The word "holy" means to be set aside and designated for a purpose. The entire time I was petting this quilt in the quilting frame, I thought about our upcoming trip home with Eight Days of Hope XI, and how the plans of both rebuilding homes and comforting the homeowners with quilts have been synchronizing into this lovely, perfect plan that only God could orchestrate. (After all, face it, most of the plans I try to arrange fall apart, not weave together into something better organized and more beautiful!)
Here's what happened...I learned about Quilts of Compassion from Facebook, where I learn about almost everything these days. I decided that I'd whip up a quilt myself (and Tupelo Strong, plus my double pinwheel tutorial were born). Then I also volunteered in a couple of key high-traffic Facebook locations that I frequent to quilt unfinished quilts for donations to QOC for free. It costs me batting, thread and time, but time spent quilting pays me in other ways. A quilt arrived from Pat F. in Conway, SC almost immediately, so Summer Roses was the first quilt off my frame designated for Tupelo. Then a local friend, Diane G. here in Greenville, NC, brought me NINE unfinished "flimsies" and several yards of muslin for backing, with promises of more backing fabric as needed. Diane is also going to help bind her quilts as I finish, although I had time to do the first one. You can see it featured here .
And then Irene emailed from San Diego, and suddenly the ten quilts I'd hoped to send became 15. And fifteen quilts seemed like they might be expensive to ship to Toledo, OH...but I decided I'd worry about that later.
Like any story of God's faithfulness and provision, this one is getting long. Here's another quilt picture to tide you over...
So, then through a Lori-reads-everything-in-print-including-toothpaste-tubes moment, I noticed on QOC's Facebook page that Janice had changed the dates of her Tupelo trip to coincide with Eight Days of Hope XI. I sent Janice a quick email, and included my phone number, and just asked if it would be okay for me to hand-carry my stack of quilts when I go to Tupelo. After all, it's already quite a pile...
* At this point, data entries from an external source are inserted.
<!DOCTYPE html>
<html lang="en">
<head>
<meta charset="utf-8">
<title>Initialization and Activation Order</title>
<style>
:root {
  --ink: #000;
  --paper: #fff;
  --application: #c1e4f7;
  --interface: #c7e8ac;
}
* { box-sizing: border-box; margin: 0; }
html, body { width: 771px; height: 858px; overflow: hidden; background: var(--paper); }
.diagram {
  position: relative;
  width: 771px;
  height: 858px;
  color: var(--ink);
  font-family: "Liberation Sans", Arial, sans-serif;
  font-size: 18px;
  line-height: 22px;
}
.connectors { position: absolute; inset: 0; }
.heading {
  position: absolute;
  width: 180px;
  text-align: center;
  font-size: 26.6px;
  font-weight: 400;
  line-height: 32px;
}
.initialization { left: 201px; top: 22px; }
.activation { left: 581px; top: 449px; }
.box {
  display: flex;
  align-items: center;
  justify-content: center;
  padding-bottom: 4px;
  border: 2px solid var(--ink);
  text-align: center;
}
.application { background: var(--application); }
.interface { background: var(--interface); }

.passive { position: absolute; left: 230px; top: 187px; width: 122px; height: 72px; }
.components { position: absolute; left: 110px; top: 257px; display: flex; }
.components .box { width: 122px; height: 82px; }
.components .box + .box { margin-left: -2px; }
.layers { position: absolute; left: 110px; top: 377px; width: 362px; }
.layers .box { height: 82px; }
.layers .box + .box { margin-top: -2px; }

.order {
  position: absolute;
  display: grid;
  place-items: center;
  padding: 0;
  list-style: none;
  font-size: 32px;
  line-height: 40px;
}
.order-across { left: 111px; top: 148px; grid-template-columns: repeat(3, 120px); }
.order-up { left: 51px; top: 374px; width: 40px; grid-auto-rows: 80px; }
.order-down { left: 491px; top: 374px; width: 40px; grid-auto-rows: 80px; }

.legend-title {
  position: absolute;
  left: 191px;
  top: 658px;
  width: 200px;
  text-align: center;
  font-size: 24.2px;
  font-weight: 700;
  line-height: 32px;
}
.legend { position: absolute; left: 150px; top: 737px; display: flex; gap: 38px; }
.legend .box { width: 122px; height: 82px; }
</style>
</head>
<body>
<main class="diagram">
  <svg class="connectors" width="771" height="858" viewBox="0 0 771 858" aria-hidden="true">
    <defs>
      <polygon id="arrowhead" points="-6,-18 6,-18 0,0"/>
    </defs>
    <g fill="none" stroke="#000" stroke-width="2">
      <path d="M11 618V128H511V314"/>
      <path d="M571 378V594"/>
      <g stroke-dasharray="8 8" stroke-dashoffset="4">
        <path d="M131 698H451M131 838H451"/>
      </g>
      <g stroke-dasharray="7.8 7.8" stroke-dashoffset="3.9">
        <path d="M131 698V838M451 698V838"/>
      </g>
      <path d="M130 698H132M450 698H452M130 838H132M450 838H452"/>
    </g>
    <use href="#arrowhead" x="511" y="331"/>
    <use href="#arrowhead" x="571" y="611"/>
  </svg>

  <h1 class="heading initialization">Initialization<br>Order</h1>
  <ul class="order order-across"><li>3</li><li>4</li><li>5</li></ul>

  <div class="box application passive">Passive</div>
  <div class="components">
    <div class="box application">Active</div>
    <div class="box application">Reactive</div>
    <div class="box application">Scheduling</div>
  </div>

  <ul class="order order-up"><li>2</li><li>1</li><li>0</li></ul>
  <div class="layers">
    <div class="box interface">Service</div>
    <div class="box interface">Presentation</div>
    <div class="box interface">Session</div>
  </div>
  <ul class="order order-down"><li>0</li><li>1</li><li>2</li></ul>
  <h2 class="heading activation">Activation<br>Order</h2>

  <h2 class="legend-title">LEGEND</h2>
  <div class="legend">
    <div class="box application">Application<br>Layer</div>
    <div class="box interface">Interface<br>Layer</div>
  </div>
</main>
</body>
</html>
...and a few more to come. Imagine my delight on Sunday afternoon when Janice called me to talk about quilts, Tupelo, and God's working out His plan to weave our lives together. It turns out that Janice was blue and disappointed that circumstances had delayed their trip to Tupelo (a couple of ladies cannot go, due to life), but after we talked, so many good things happened that she is now excited and amazed. Isn't it cool how God allows us to refresh one another in our walk? So, Janice is going to learn more about Eight Days of Hope (and I hope we can partner to give our quilts to the homeowners we serve through 8DOH), and share her mission of disaster response/quilt distribution with the leadership there. But even better, when she comes to Tupelo, she is going to stay with my mom and dad (while Dennis and I are there), and we are going to use their church as a "staging" area for the 1000+ quilts we'll distribute to the families in the area.
And what am I going to do? I'm going to reach out to all the North Carolina Quilt Shops in my area and see if they would consider collecting donated quilts for me to pick up and hand carry to Tupelo. My new goal for the Tupelo trip is now 100 quilts! I thought I'd make one. Then I thought perhaps I have time for 10. And God has multiplied that into a hundred! Let's see just how big this can get...I have a van I can load down with quilts. Heck, I'll rent a trailer if I need to!
Now you see why this quilt became "Holy Journey." The quilting design I chose is called Classic Panto, but I've used it on a few other all-batik quilts, and it yields a lovely stained glass effect. For this quilt, the design fit the piecing ideally! There is a nice triangular line in the pattern, and each row of piecing held two rows of the quilting pattern repeat.
So, without further ado, here are a bunch of pictures of Holy Journey. I love the backing. I love the binding. I love everything about this quilt. I debated about thread color, but in the end, went with the Glide "Marigold" that sparkled so well on the surface of the quilt. I used Glide Teaberry to topstitch the binding. This quilt was the largest of the four of Irene's quilts, and is the one that is going to have me stripping up some of my own fabrics Sunday afternoon to make one just like it.
Here are all four of Irene's lovely quilts in a pile. Aren't the backs as beautiful as the fronts? If you missed any of the quilts in this series, just scan back through the blog for the last few days!
I'm going to end this with another appeal to support these marvelous organizations with your financial contribution, of any size whatsoever. After all, as excited as I am that Reading Rainbow was funded, I would love to know that families affected by the tornadoes in April have homes and warm quilts.
Fund Quilts of Compassion
Fund Eight Days of Hope XI
Thank you for listening to my whale of a tale, and many, many thanks to Irene T. for her generosity and faithfulness in using her talents to the glory of God.